This sense of nostalgia permeated the entire conference, but most of all Joe Boyd’s keynote speech. The producer for Nick Drake, Pink Floyd, and Fairport Convention began by saying he was “cheered” by the recent New York Times headline, “At Coachella, Nostalgia Trumps Newness” (even if there were only tumbleweeds, as former Voice music editor Maura Johnston later said, at the Stone Roses’ set). “How many records made with ProTools are going to stand up fifty years from now, like the Beatles and the Stones?” Boyd asked. In the ’60s, he continued, records were made with musicians playing real instruments together in the studio, “a synthesizer has every sound in the world, but they all sound the same,” digitization has contributed to the decline in audio quality, etc. To his credit he didn’t belabor these points, which have already been made by people with more insight than what Boyd learned from recording Five Leaves Left. Instead, he suggested that vocalists today don’t sing with the same wide ranges (think Joni Mitchell on “Cactus Tree”) because they don’t have as positive an outlook on life as music makers in the 1960s. “It was delusional, but we were optimistic,” Boyd said.
His hypothesis kind of stood up until the next day, when Amanda Palmer took the stage at the Cantor Film Center for her keynote, full-out belting “The Thing About Things” with her ukelele. If having an expansive range means a musician is optimistic, according to Boyd, she is a contemporary singer who seems to think she has a bright future. Never mind that a lot of people hate her, that Kickstarter campaign did nothing for her dismal solo album sales, and she was in Boston on Marathon Day. She’s out there polishing disco balls for all those Twitter fans of hers, and according to her, that’s all a musician needs to survive.

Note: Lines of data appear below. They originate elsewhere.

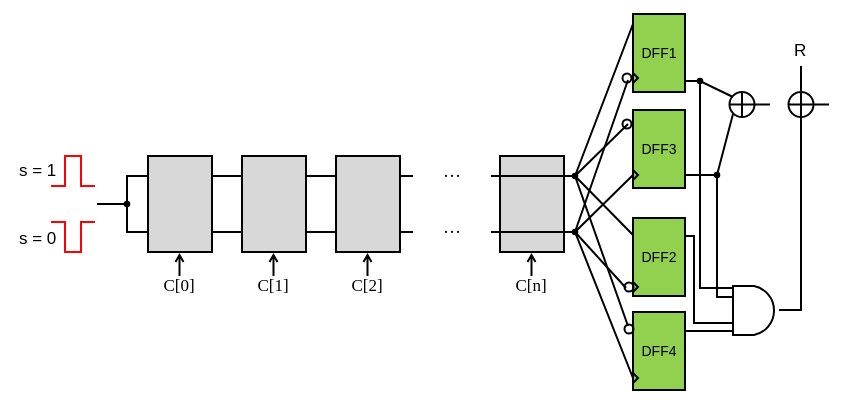
<!DOCTYPE html>
<html lang="en">
<head>
<meta charset="utf-8">
<title>Delay chain circuit with four flip-flops</title>
<style>
:root {
  --paper: #ffffff;
  --ink: #000000;
  --stage: #d8d8d8;
  --flipflop: #92d050;
  --pulse: #ff0000;
  --sans: "Liberation Sans", sans-serif;
  --serif: "Liberation Serif", serif;
}
* { box-sizing: border-box; }
html, body { margin: 0; overflow: hidden; background: var(--paper); }
.circuit {
  position: relative;
  width: 845px;
  height: 402px;
  overflow: hidden;
  background: var(--paper);
  color: var(--ink);
}
.stage, .flipflop, .label, .wiring { position: absolute; }
.stage {
  top: 155px;
  width: 66px;
  height: 98px;
  border: 2px solid var(--ink);
  background: var(--stage);
}
.flipflop {
  left: 632px;
  width: 54px;
  height: 80px;
  display: flex;
  align-items: center;
  justify-content: center;
  border: 2px solid var(--ink);
  background: var(--flipflop);
  font: 14px/1 var(--sans);
}
.label { line-height: 20px; white-space: nowrap; }
.signal { left: 19px; font-family: var(--sans); font-size: 17px; }
.control { top: 276px; width: 66px; text-align: center; font-family: var(--serif); font-size: 17px; }
.ellipsis { left: 443px; font-family: var(--serif); font-size: 18px; }
.output { left: 794px; top: 41px; font-family: var(--sans); font-size: 17px; }
.wiring { left: 0; top: 0; }
.wire { fill: none; stroke: var(--ink); stroke-width: 2; }
.pulse { fill: none; stroke: var(--pulse); stroke-width: 2; }
.junction { fill: var(--ink); }
.gate { fill: var(--paper); stroke: var(--ink); stroke-width: 2; }
</style>
</head>
<body>
<main class="circuit">
  <div class="stage" style="left:147px"></div>
  <div class="stage" style="left:241px"></div>
  <div class="stage" style="left:335px"></div>
  <div class="stage" style="left:499px"></div>

  <div class="flipflop" style="top:13px">DFF1</div>
  <div class="flipflop" style="top:109px">DFF3</div>
  <div class="flipflop" style="top:217px">DFF2</div>
  <div class="flipflop" style="top:311px">DFF4</div>

  <svg class="wiring" width="845" height="402" viewBox="0 0 845 402" aria-hidden="true">
    <defs>
      <path id="control-arrow" class="wire" d="M0 276V255M-4 262L0 255L4 262"/>
      <path id="clock-notch" class="wire" d="M0 -5L5 0L0 5"/>
      <circle id="inverter" class="wire" r="4.5"/>
      <circle id="node" class="junction" r="3.3"/>
      <g id="xor" class="wire">
        <circle r="12.5"/>
        <path d="M-12 0H28M0 -12V12"/>
      </g>
    </defs>

    <g class="pulse">
      <path d="M51 186H65V156H81V186H95"/>
      <path d="M51 222H65V252H81V222H95"/>
    </g>

    <g class="wire">
      <path d="M97 204H127M147 176H127V232H147"/>
      <path d="M212 176H242M212 232H242M306 176H336M306 232H336M400 176H413M400 232H413"/>
      <path d="M491 176H575M491 232H575"/>
    </g>
    <use href="#control-arrow" x="179.500"/>
    <use href="#control-arrow" x="273.500"/>
    <use href="#control-arrow" x="367.500"/>
    <use href="#control-arrow" x="531.500"/>

    <g class="wire">
      <path d="M633 24L575 176L628 124M633 235L575 176L628 326"/>
      <path d="M628 80L575 232L633 175M626 288L575 232L633 378"/>
    </g>
    <use href="#inverter" x="627" y="78"/>
    <use href="#inverter" x="627" y="124"/>
    <use href="#inverter" x="629" y="287"/>
    <use href="#inverter" x="629" y="329"/>
    <use href="#clock-notch" x="633" y="78"/>
    <use href="#clock-notch" x="633" y="175"/>
    <use href="#clock-notch" x="633" y="287"/>
    <use href="#clock-notch" x="633" y="378"/>

    <g class="wire">
      <path d="M686 81H700L733 97M700 81V288H733"/>
      <path d="M686 175H717L733 114M717 175V297H733"/>
      <path d="M686 236H694V323H733M686 331H733"/>
      <path d="M779 310H801V66"/>
    </g>
    <use href="#xor" x="742" y="104.500"/>
    <use href="#xor" x="801" y="104.500"/>
    <line class="wire" x1="801" y1="92" x2="801" y2="117" stroke-width="3"/>
    <path class="gate" d="M733 286H754A25 25 0 0 1 754 335H733Z"/>

    <use href="#node" x="127" y="204"/>
    <use href="#node" x="575" y="176"/>
    <use href="#node" x="575" y="232"/>
    <use href="#node" x="700" y="81"/>
    <use href="#node" x="717" y="175"/>
  </svg>

  <div class="label signal" style="top:161px">s = 1</div>
  <div class="label signal" style="top:229px">s = 0</div>
  <div class="label control" style="left:146px">C[0]</div>
  <div class="label control" style="left:240px">C[1]</div>
  <div class="label control" style="left:334px">C[2]</div>
  <div class="label control" style="left:498px">C[n]</div>
  <div class="label ellipsis" style="top:161px">…</div>
  <div class="label ellipsis" style="top:217px">…</div>
  <div class="label output">R</div>
</main>
</body>
</html>
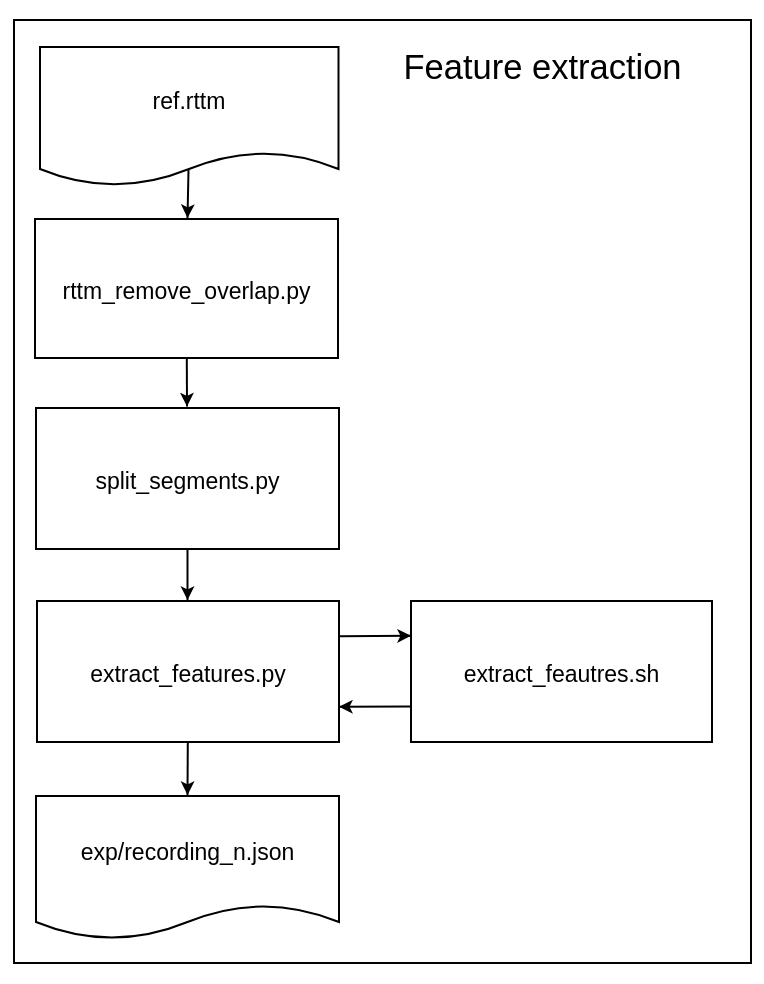
<!DOCTYPE html>
<html lang="en">
<head>
<meta charset="utf-8">
<title>Feature extraction</title>
<style>
  :root { --ink: #000; --paper: #fff; --stroke: 2px; }
  * { box-sizing: border-box; margin: 0; }
  body { width: 764px; height: 984px; overflow: hidden; background: var(--paper); }
  .diagram {
    position: relative; width: 764px; height: 984px; overflow: hidden;
    color: var(--ink); font: 23px/26px "Liberation Sans", Arial, sans-serif;
  }
  .frame { position: absolute; left: 13px; top: 19px; width: 739px; height: 945px; border: var(--stroke) solid var(--ink); }
  .title {
    position: absolute; left: 392px; top: 47px; width: 301px;
    font-size: 34.5px; font-weight: 400; line-height: 40px; text-align: center; white-space: nowrap;
  }
  .node { position: absolute; display: flex; align-items: center; justify-content: center; white-space: nowrap; }
  .script { padding-top: 5px; border: var(--stroke) solid var(--ink); }
  .remove-overlap { left: 34px; top: 218px; width: 305px; height: 141px; }
  .split-segments { left: 35px; top: 407px; width: 305px; height: 143px; }
  .extract-py { left: 36px; top: 600px; width: 304px; height: 143px; }
  .extract-sh { left: 410px; top: 600px; width: 303px; height: 143px; }
  .ref-file { left: 40px; top: 47px; width: 298px; height: 108px; }
  .json-file { left: 36px; top: 796px; width: 303px; height: 112px; }
  .lines { position: absolute; left: 0; top: 0; }
  .stroke { fill: none; stroke: var(--ink); stroke-width: 2; stroke-miterlimit: 10; }
  .head { fill: var(--ink); }
</style>
</head>
<body>
<main class="diagram">
  <div class="frame"></div>
  <svg class="lines" width="764" height="984" viewBox="0 0 764 984" aria-hidden="true">
    <defs>
      <marker id="arrow" class="head" markerUnits="userSpaceOnUse" markerWidth="15" markerHeight="15" refX="14" refY="7" orient="auto">
        <path d="M14 7 0 14 3.5 7 0 0Z"/>
      </marker>
    </defs>
    <g class="stroke">
      <path d="M40 47H338.5V169Q264 138.5 189 169T40 169Z"/>
      <path d="M36 796H339V922Q263 891 187.500 922T36 922Z"/>
      <g marker-end="url(#arrow)">
        <path d="M188.500 170 187.500 218"/>
        <path d="M186.800 359 187 406.500"/>
        <path d="M187.500 549V600"/>
        <path d="M187.800 742 187.500 795"/>
        <path d="M339 636.200 411 635.800"/>
        <path d="M411 706.500 339 706.800"/>
      </g>
    </g>
  </svg>
  <h1 class="title">Feature extraction</h1>
  <div class="node ref-file">ref.rttm</div>
  <div class="node script remove-overlap">rttm_remove_overlap.py</div>
  <div class="node script split-segments">split_segments.py</div>
  <div class="node script extract-py">extract_features.py</div>
  <div class="node script extract-sh">extract_feautres.sh</div>
  <div class="node json-file">exp/recording_n.json</div>
</main>
</body>
</html>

Overheard: “Alec Wilder can fuck a duck.” – Robert Christgau, on his forthcoming memoir.
Overheard II: “I refuse to listen to Wingdings bands.” – Julianne Escobedo Shepherd
Critical Bias: Christgau would not publicly say what he thinks of the Voice’s music coverage. That, and the fact that Daphne Brooks’ 5:30 a.m. notes on Diana Ross were better than 13 pages of excerpts from the Dean of American Rock Critics’ life story, means I will not be purchasing his book anytime soon.
Random Notebook Dump: Steve Waksman’s hair is amazing.